A food safety factory shutdown has Americans hunting for baby formula. Readying themselves for a covid-19 lockdown, Chinese in Beijing emptied store shelves. Emerging from lockdown, some in Shanghai are visiting well-provisioned markets. U.S.-China agricultural trade is booming, but many are still being left hungry. Food security, sustainability and safety remain issues.
Congressional Research Service, “China-U.S. Relations in the 100th Congress: Issues and Implications for U.S. Policy,” February 10, 2009
View reports from other years:
2013 | 2012 | November 2009 | October 2009 | July 2009 | April 2009 | February 2009 | December 2008 | October 2008 | July 2008 | March 2008 | June 2007 | February 2007 | 2004 | 2003
This report deals with U.S.-China relations during the 110th Congress (2007-2008) and with a number of key events involving China during the two-year period. These events included: China’s anti-satellite weapon test (January 2007); the 17th Party Congress (October 2007); a crackdown against demonstrations in Tibet (March 2008); the election of a new, pro-engagement government in Taiwan (March 2008); the massive Sichuan earthquake (May 2008); and Beijing’s hosting of the 2008 Olympics (August 2008).
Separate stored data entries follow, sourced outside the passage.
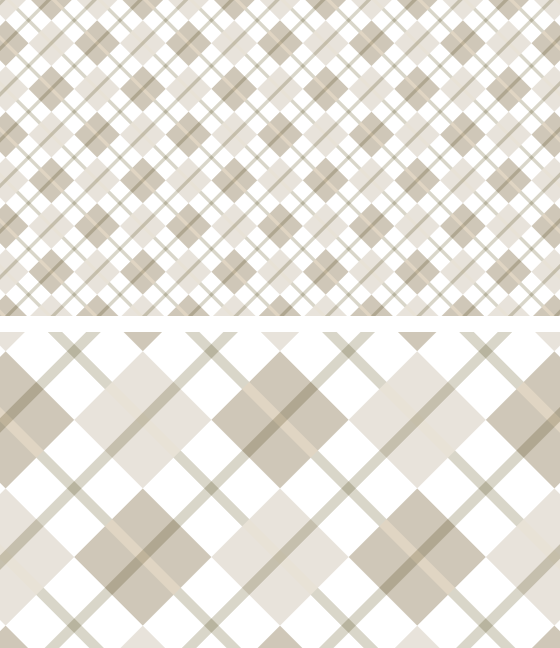
Top: the whole. Bottom: its middle third, enlarged.
Give the GLSL for this pattern, as a WebGL 2 fragment shader.

```glsl
#version 300 es
precision highp float;

uniform vec2 u_resolution;
out vec4 fragColor;

// Coverage of bands of the given half width, centred on multiples of period
vec2 bands(vec2 q, float period, float halfWidth, float pixel) {
    vec2 d = abs(mod(q + 0.5 * period, period) - 0.5 * period);
    return clamp((halfWidth - d) / pixel + 0.5, 0.0, 1.0);
}

void main() {
    // Diamond lattice: one unit is the spacing of neighbouring diamonds
    float spacing = 0.1447 * u_resolution.y;
    vec2 p = (gl_FragCoord.xy - u_resolution * vec2(0.5, 0.574)) / spacing;
    vec2 q = vec2(p.x + p.y, p.x - p.y);
    float pixel = 1.4142 / spacing;

    // Dark and light diamonds where bands of equal parity cross
    vec2 even = bands(q, 2.0, 0.5, pixel);
    float dark = even.x * even.y;
    float light = (1.0 - even.x) * (1.0 - even.y);
    float blank = 1.0 - dark - light;

    vec3 lineColor = vec3(0.85, 0.84, 0.79);
    vec3 ground = blank * vec3(1.0)
                + light * vec3(0.91, 0.89, 0.86)
                + dark * vec3(0.81, 0.78, 0.72);

    // Falling lines take a paler tint inside the diamonds
    vec3 falling = blank * lineColor
                 + light * vec3(0.91, 0.885, 0.84)
                 + dark * vec3(0.88, 0.835, 0.765);

    vec2 line = bands(q, 1.0, 0.053, pixel);
    vec3 color = mix(ground, falling, line.x);

    // Rising lines darken everything beneath them
    color *= mix(vec3(1.0), lineColor, line.y);

    fragColor = vec4(color, 1.0);
}
```
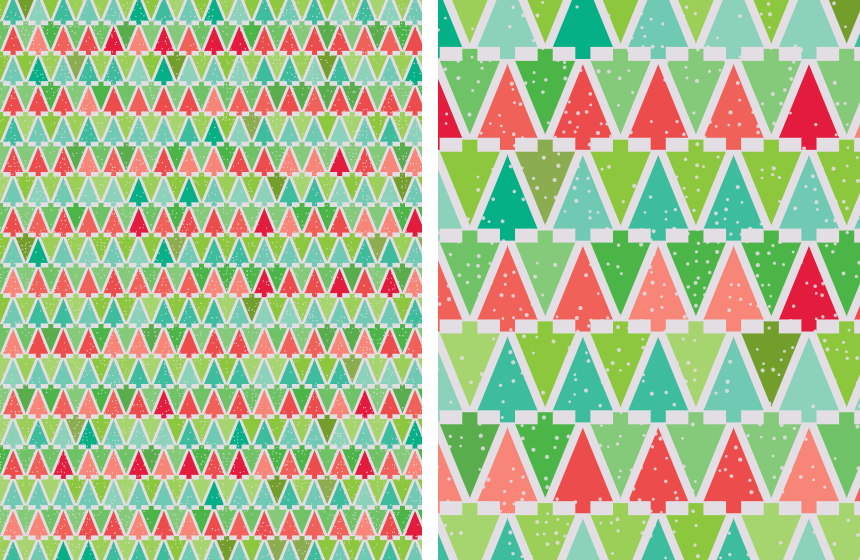
Left, the full canvas; right, a detail of the centre.
This pattern is drawn by a Shadertoy shader. Its source:

```glsl
// Interlocking rows of upright and upside-down speckled fir trees on pale grey.
#define COLUMN 0.04486              // column pitch, in canvas heights
#define ORIGIN vec2(0.0234, 0.0451) // first tree axis and first row top
#define ROW 1.2055                  // row pitch, in columns (as are all below)
#define BODY 1.02                   // row part filled by foliage
#define TREE_HEIGHT 0.975
#define TREE_HALF 0.398
#define TRUNK_HALF 0.1
#define TRUNK_LENGTH 0.16
#define SPECKLE_GRID 7.0            // speckle cells per column
#define SPECKLE_RADIUS 0.17         // in speckle cells
#define GROUND vec3(0.89, 0.87, 0.89)

float hash(vec2 p) {
    vec3 q = fract(p.xyx * vec3(0.1031, 0.1030, 0.0973));
    q += dot(q, q.yzx + 33.33);
    return fract((q.x + q.y) * q.z);
}

// Signed distance to a fir: foliage stands on y = 0, trunk hangs below
float firDistance(vec2 p) {
    p.x = abs(p.x);
    vec2 slope = normalize(vec2(TREE_HEIGHT, TREE_HALF));
    float foliage = max(dot(p - vec2(TREE_HALF, 0.0), slope), -p.y);
    float trunk = max(p.x - TRUNK_HALF, max(-p.y - TRUNK_LENGTH, p.y - 0.1));
    return min(foliage, trunk);
}

// Weighted choice: two common shades, one less common, one rare
vec3 pickShade(float h, vec3 a, vec3 b, vec3 c, vec3 d) {
    return h < 0.36 ? a : h < 0.66 ? b : h < 0.89 ? c : d;
}

vec3 uprightShade(float h, bool redRow) {
    if (redRow)
        return pickShade(h, vec3(0.93, 0.30, 0.30), vec3(0.94, 0.38, 0.35),
                            vec3(0.97, 0.52, 0.47), vec3(0.89, 0.11, 0.24));
    return pickShade(h, vec3(0.44, 0.79, 0.70), vec3(0.24, 0.74, 0.62),
                        vec3(0.55, 0.82, 0.73), vec3(0.02, 0.69, 0.53));
}

vec3 invertedShade(float h, bool redRow) {
    if (redRow)
        return pickShade(h, vec3(0.52, 0.79, 0.48), vec3(0.44, 0.76, 0.40),
                            vec3(0.30, 0.71, 0.28), vec3(0.35, 0.68, 0.30));
    return pickShade(h, vec3(0.55, 0.78, 0.24), vec3(0.61, 0.81, 0.34),
                        vec3(0.65, 0.83, 0.43), mix(vec3(0.55, 0.68, 0.31),
                        vec3(0.45, 0.62, 0.17), step(0.945, h)));
}

// Jittered round flecks; density is the chance that a cell holds one
float speckles(vec2 p, float density, float pixel) {
    vec2 g = p * SPECKLE_GRID;
    vec2 id = floor(g) + 60.0;
    vec2 centre = 0.2 + 0.6 * vec2(hash(id), hash(id + 71.3));
    float radius = SPECKLE_RADIUS * mix(0.7, 1.15, hash(id + 19.7));
    float d = (length(fract(g) - centre) - radius) / SPECKLE_GRID;
    return step(hash(id + 37.1), density) * clamp(0.5 - d / pixel, 0.0, 1.0);
}

void mainImage(out vec4 fragColor, in vec2 fragCoord) {
    // Column units, with y measured downward from the top
    vec2 canvas = vec2(fragCoord.x, iResolution.y - fragCoord.y) / iResolution.y;
    vec2 p = (canvas - ORIGIN) / COLUMN;
    float pixel = 1.0 / (iResolution.y * COLUMN);
    float row = floor(p.y / ROW);
    float down = p.y - row * ROW;
    vec3 color = GROUND;

    for (int k = 0; k < 2; k++) {
        bool inverted = k == 1;
        float shift = inverted ? 0.5 : 0.0;
        float column = floor(p.x - shift + 0.5);
        vec2 local = vec2(p.x - shift - column, BODY - down);
        float treeRow = row;

        // Upside-down trunks reach into the strip of the row above
        if (inverted) {
            float intoStrip = step(BODY, down);
            treeRow += intoStrip;
            local.y = down - intoStrip * ROW;
        }

        vec2 id = vec2(column + 40.0, treeRow + 20.0 + 50.0 * float(k));
        bool redRow = mod(treeRow, 2.0) < 0.5;
        float h = hash(id);
        vec3 shade = inverted ? invertedShade(h, redRow) : uprightShade(h, redRow);

        // Each tree has its own amount of flecks
        float density = mix(0.08, 0.55, hash(id + 11.9));
        shade = mix(shade, GROUND, 0.85 * speckles(p, density, pixel));
        float cover = clamp(0.5 - firDistance(local) / pixel, 0.0, 1.0);
        color = mix(color, shade, cover);
    }
    fragColor = vec4(color, 1.0);
}
```
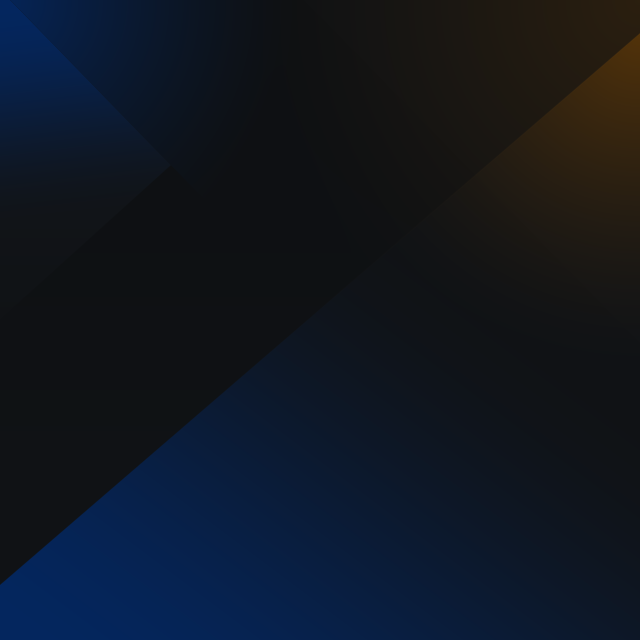
Write a Shadertoy shader that draws this background.

```glsl
// Dark overlapping diagonal panels lit by navy and amber corner glows.

const vec3 CHARCOAL = vec3(0.063, 0.072, 0.083);
const vec3 INK      = vec3(0.054, 0.063, 0.073);
const vec3 SLATE    = vec3(0.066, 0.078, 0.094);
const vec3 NAVY     = vec3(0.015, 0.150, 0.370);
const vec3 AMBER    = vec3(0.320, 0.195, 0.035);

// Signed distance to the line through a and b, positive on its left side.
float lineDistance(vec2 p, vec2 a, vec2 b) {
    vec2 along = normalize(b - a);
    return dot(p - a, vec2(-along.y, along.x));
}

// Antialiased coverage of the positive side of an edge.
float coverage(float signedDist, float pixel) {
    return smoothstep(-pixel, pixel, signedDist);
}

// Radial light that fades to nothing at the given reach.
float radialGlow(vec2 p, vec2 center, float reach, float falloff) {
    return pow(max(1.0 - distance(p, center) / reach, 0.0), falloff);
}

// Light that fades smoothly along a direction.
float linearGlow(vec2 p, vec2 origin, vec2 direction, float reach) {
    return 1.0 - smoothstep(0.0, reach, dot(p - origin, direction));
}

// Central band with the amber haze of the upper right corner.
vec3 upperPanel(vec2 p, float rightFold) {
    vec3 base = mix(INK, CHARCOAL, smoothstep(0.8, 0.1, p.y));
    base = mix(base, CHARCOAL, 0.4 * rightFold);
    return mix(base, AMBER, 0.42 * radialGlow(p, vec2(1.0), 0.6, 1.25));
}

// Large lower wedge: navy from the lower left, amber along the right edge.
vec3 lowerPanel(vec2 p, float rightFold) {
    float blue = linearGlow(p, vec2(0.0), vec2(0.6, 0.8), 0.88);
    float gold = radialGlow(p, vec2(1.0, 0.95), 0.52, 1.5);
    vec3 color = mix(CHARCOAL, NAVY, blue);
    return mix(color, AMBER, gold) + 0.003 * rightFold;
}

// Left triangle, lit from its top.
vec3 leftPanel(vec2 p) {
    float blue = linearGlow(p, vec2(0.0, 1.0), vec2(0.12, -0.99), 0.36);
    float fade = smoothstep(0.48, 0.70, p.y);
    return mix(mix(CHARCOAL, SLATE, fade), NAVY, blue);
}

void mainImage(out vec4 fragColor, in vec2 fragCoord) {
    vec2 p = fragCoord / iResolution.xy;
    float pixel = 0.75 / min(iResolution.x, iResolution.y);

    // Panel boundaries
    float mainEdge  = lineDistance(p, vec2(0.0, 0.086), vec2(1.0, 0.948));
    float leftEdge  = lineDistance(p, vec2(0.0, 0.501), vec2(0.267, 0.742));
    float leftFold  = lineDistance(p, vec2(0.267, 0.742), vec2(0.016, 1.0));
    float rightFold = lineDistance(p, vec2(0.475, 1.0), vec2(0.807, 0.661));
    float beyondLeft  = coverage(-leftFold, pixel);
    float beyondRight = coverage(rightFold, pixel);

    // Upper panels, with a blue haze beyond the left fold
    vec3 color = upperPanel(p, beyondRight);
    float haze = radialGlow(p, vec2(0.0, 1.0), 0.46, 1.35);
    color = mix(color, NAVY, 0.92 * haze * beyondLeft);
    float leftMask = coverage(leftEdge, pixel) * coverage(leftFold, pixel);
    color = mix(color, leftPanel(p), leftMask);

    // Lower wedge with a faint rim along its edge
    color = mix(color, lowerPanel(p, beyondRight), coverage(-mainEdge, pixel));
    float rim = 1.0 - smoothstep(0.0, 0.002, abs(mainEdge));
    color += 0.05 * rim * AMBER * smoothstep(0.3, 1.0, p.x);

    fragColor = vec4(color, 1.0);
}
```
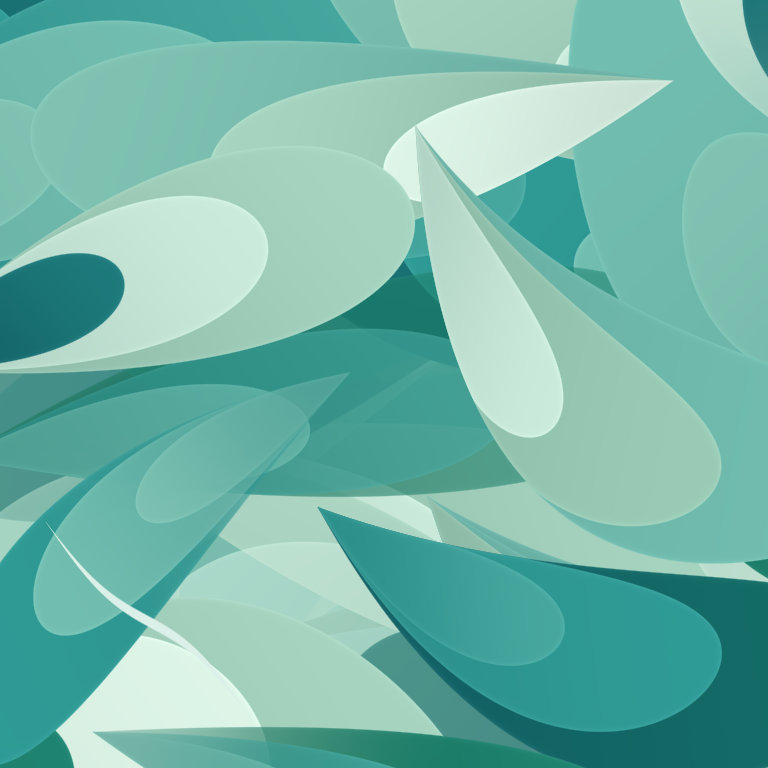
Write a WebGL 1 fragment shader that draws this background.

```glsl
precision highp float;
// Layered swooshes in teal, green and pale mint. Each layer is a bent teardrop
// holding smaller ones that share its tip, so they read as sweeping bands.
// Low-discrepancy sequences spread the places and the palette shares evenly.
uniform vec2 u_resolution;

#define LAYERS 26
#define BANDS 3
#define SIZE_BACK 0.64
#define SIZE_FRONT 0.34
#define BAND_SHRINK 0.27
#define BAND_TONE 0.17
#define TONE_DRIFT 0.14
#define RIM 0.05
#define SEED 3.0

float hash(float n) {
  return fract(sin(n * 12.9898 + SEED) * 43758.5);
}

mat2 rotation(float a) {
  return mat2(cos(a), -sin(a), sin(a), cos(a));
}

// Tone 0..1 runs from dark to pale; each step is as wide as its colour's share.
vec3 palette(float tone) {
  vec3 c = vec3(0.07, 0.39, 0.41);
  c = mix(c, vec3(0.08, 0.45, 0.35), step(0.10, tone));
  c = mix(c, vec3(0.18, 0.59, 0.57), step(0.18, tone));
  c = mix(c, vec3(0.43, 0.72, 0.67), step(0.40, tone));
  c = mix(c, vec3(0.58, 0.77, 0.69), step(0.66, tone));
  c = mix(c, vec3(0.73, 0.87, 0.81), step(0.81, tone));
  return mix(c, vec3(0.84, 0.93, 0.88), step(0.95, tone));
}

// Approximate distance to a drop with its tip at x = -1 and round end at x = 1.
// Slope is the local shear of q, used to keep the edge width even.
float teardrop(vec2 q, float slope, float girth) {
  float u = 1.0 + q.x;
  float w = 0.84 * girth * girth;
  float g = q.y * q.y - w * u * u * (1.0 - q.x);
  vec2 grad = vec2(2.0 * q.y * slope - w * u * (1.0 - 3.0 * q.x), 2.0 * q.y);
  return max(g / max(length(grad), 0.001), -u);
}

float coverage(float d, float pixel) {
  return clamp(0.5 - d / pixel, 0.0, 1.0);
}

// Flat palette colour drifting towards its lighter neighbour along the band.
vec3 bandColor(float tone, vec2 q) {
  float along = smoothstep(-1.0, 1.0, q.x + 0.4 * q.y);
  vec3 lighter = palette(min(tone + TONE_DRIFT, 0.99));
  vec3 c = mix(palette(tone), lighter, 0.35 * along);
  return c * (0.95 + 0.08 * along);
}

vec3 addSwoosh(vec3 color, vec2 p, float i, float pixel) {
  // Placement: left side falls to the right, right side rises in bowl arcs
  vec2 center = fract(vec2(0.7549, 0.5698) * i + 0.37) * 1.2 - 0.1;
  float size = mix(SIZE_BACK, SIZE_FRONT, i / float(LAYERS));
  size *= 0.85 + 0.3 * hash(i + 0.1);
  float angle = mix(-0.8, 0.65, center.x) + 0.9 * (hash(i + 0.2) - 0.5);
  float bend = mix(0.32, -0.48, center.x) + 0.3 * (hash(i + 0.3) - 0.5);
  float girth = mix(0.26, 0.55, hash(i + 0.4));
  float lean = 0.2 * (hash(i + 0.5) - 0.5);

  vec2 local = rotation(-angle) * (p - center) / size;
  local.x *= hash(i + 0.6) < 0.5 ? -1.0 : 1.0;
  local.y += bend * local.x * local.x;

  // Some layers fade out towards the tip, some are glassy
  float fade = mix(0.3, 1.0, smoothstep(-1.0, 0.3, local.x));
  float opacity = hash(i + 0.7) < 0.3 ? fade : 1.0;
  opacity *= hash(i + 0.8) < 0.2 ? 0.6 : 1.0;

  // Nested bands pivot about the shared tip and stay inside the outer one
  float outer = -1.0;
  for (int j = 0; j < BANDS; j++) {
    float k = float(j);
    float shrink = 1.0 - BAND_SHRINK * k;
    float u = local.x + 1.0;
    vec2 q = vec2(u / shrink - 1.0, (local.y - k * lean * u) / shrink);
    float slope = 2.0 * bend * local.x - k * lean;
    float d = max(teardrop(q, slope, girth) * shrink * size, outer);
    if (j == 0) outer = d;
    float tone = fract(i * 0.618 + k * BAND_TONE + 0.28);
    vec3 fill = bandColor(tone, q) + RIM * exp(-abs(d) * 350.0);
    color = mix(color, fill, coverage(d, pixel) * opacity);
  }
  return color;
}

// Fine white stroke, tapered at both ends.
vec3 addStroke(vec3 color, vec2 p, float pixel) {
  float s = clamp((p.x - 0.06) / 0.27, 0.0, 1.0);
  float path = mix(0.32, 0.06, s) - 0.018 * sin(6.2832 * s);
  float d = abs(p.y - path) * 0.72 - 0.005 * sin(3.1416 * s);
  float inside = step(0.001, s) * step(s, 0.999);
  return mix(color, vec3(0.86, 0.94, 0.91), coverage(d, pixel) * inside);
}

void main() {
  float side = min(u_resolution.x, u_resolution.y);
  vec2 p = gl_FragCoord.xy / side;
  float pixel = 1.3 / side;

  // Soft mint ground
  float wave = 0.5 + 0.3 * sin(3.0 * p.x + 2.0 * p.y) + 0.2 * sin(5.0 * p.y - 2.0 * p.x);
  vec3 color = mix(palette(0.5), palette(0.85), wave);

  for (int i = 0; i < LAYERS; i++) color = addSwoosh(color, p, float(i), pixel);
  color = addStroke(color, p, pixel);
  gl_FragColor = vec4(clamp(color, 0.0, 1.0), 1.0);
}
```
U.S.-China relations were remarkably smooth for much of the 110th, although there were signs that U.S. China policy had become subject to competing reassessments as the Bush Administration drew to a close in 2008. The White House continued to follow the policy of engagement it had unveiled in 2005 as a new framework for the relationship, one in which the United States was willing to work cooperatively with China while encouraging Beijing to become a “responsible stakeholder” in the global system. U.S. officials also continued to hold a series of regular senior dialogues the White House had established with Beijing, such as the U.S.-China Strategic Economic Dialogue. But other U.S. policymakers began to raise concerns on issues involving China and U.S.-China relations. They cited concerns about the impact of the PRC’s strong economic growth and a more assertive PRC diplomacy in the international arena; failures in procedures to assure the quality of Chinese pharmaceuticals, food, and other products being imported into the United States; repeated PRC inabilities to protect U.S. intellectual property rights; and trade practices and policies in China that contributed to a growing U.S. trade deficit with China ($256 billion in 2007 and projected to hit $267 billion in 2008).
With total U.S.-China trade in 2007 reaching $387 billion, China during the 110th Congress was the second-largest U.S. trading partner. Beijing also was positioned to play an important potential role in efforts to resolve the global financial crisis that developed late in 2008, with China’s central bank a major purchaser of U.S. debt. China was the second largest holder of U.S. securities and the largest holder of U.S. Treasuries used to finance the federal budget deficit. Taiwan, over which China claims sovereignty, remained the most sensitive bilateral issue in the 110th Congress, exacerbated by the pro-independence Taiwan administration that held power in 2007 and early 2008. But a March 2008 leadership change in Taiwan presented an opportunity to begin to lay a new framework in Taiwan-PRC relations—one moving away from the more confrontational policies of the past. As a result, tn June 2008, the first PRC-Taiwan talks in a decade were held in Beijing. The political status of Tibet also re-emerged as an issue in the 110th when monks in Lhasa launched a protest against PRC rule on March 11, 2008. The protests, at times resulting in violent clashes with police, spread to several other cities in the Tibetan Autonomous Region and beyond. Beijing’s assertive response added to a drive urging a boycott of the Summer Olympic Games being hosted by Beijing in August 2008. But Beijing hosted a largely successful Games, and President Bush attended the opening ceremony in August 2008.
Other concerns about China appeared driven by security calculations, where U.S. officials question the motivations behind China’s expanding military budget. One congressionally mandated report by the Defense Department concluded Beijing is greatly understating its military expenditures and is developing anti-satellite (ASAT) systems—a claim that gained more credence when the PRC used a ballistic missile to destroy one of its own orbiting satellites in January 2007. This report will not be updated. Current issues and actions in U.S.-China relations are covered in other CRS reports.
To read full report please click [HERE]
Tensions evident in the recent European Union-China virtual summit reflect the increasing skepticism in Europe toward China and the worries over Ukraine and economic ties as well as human rights and environmental issues.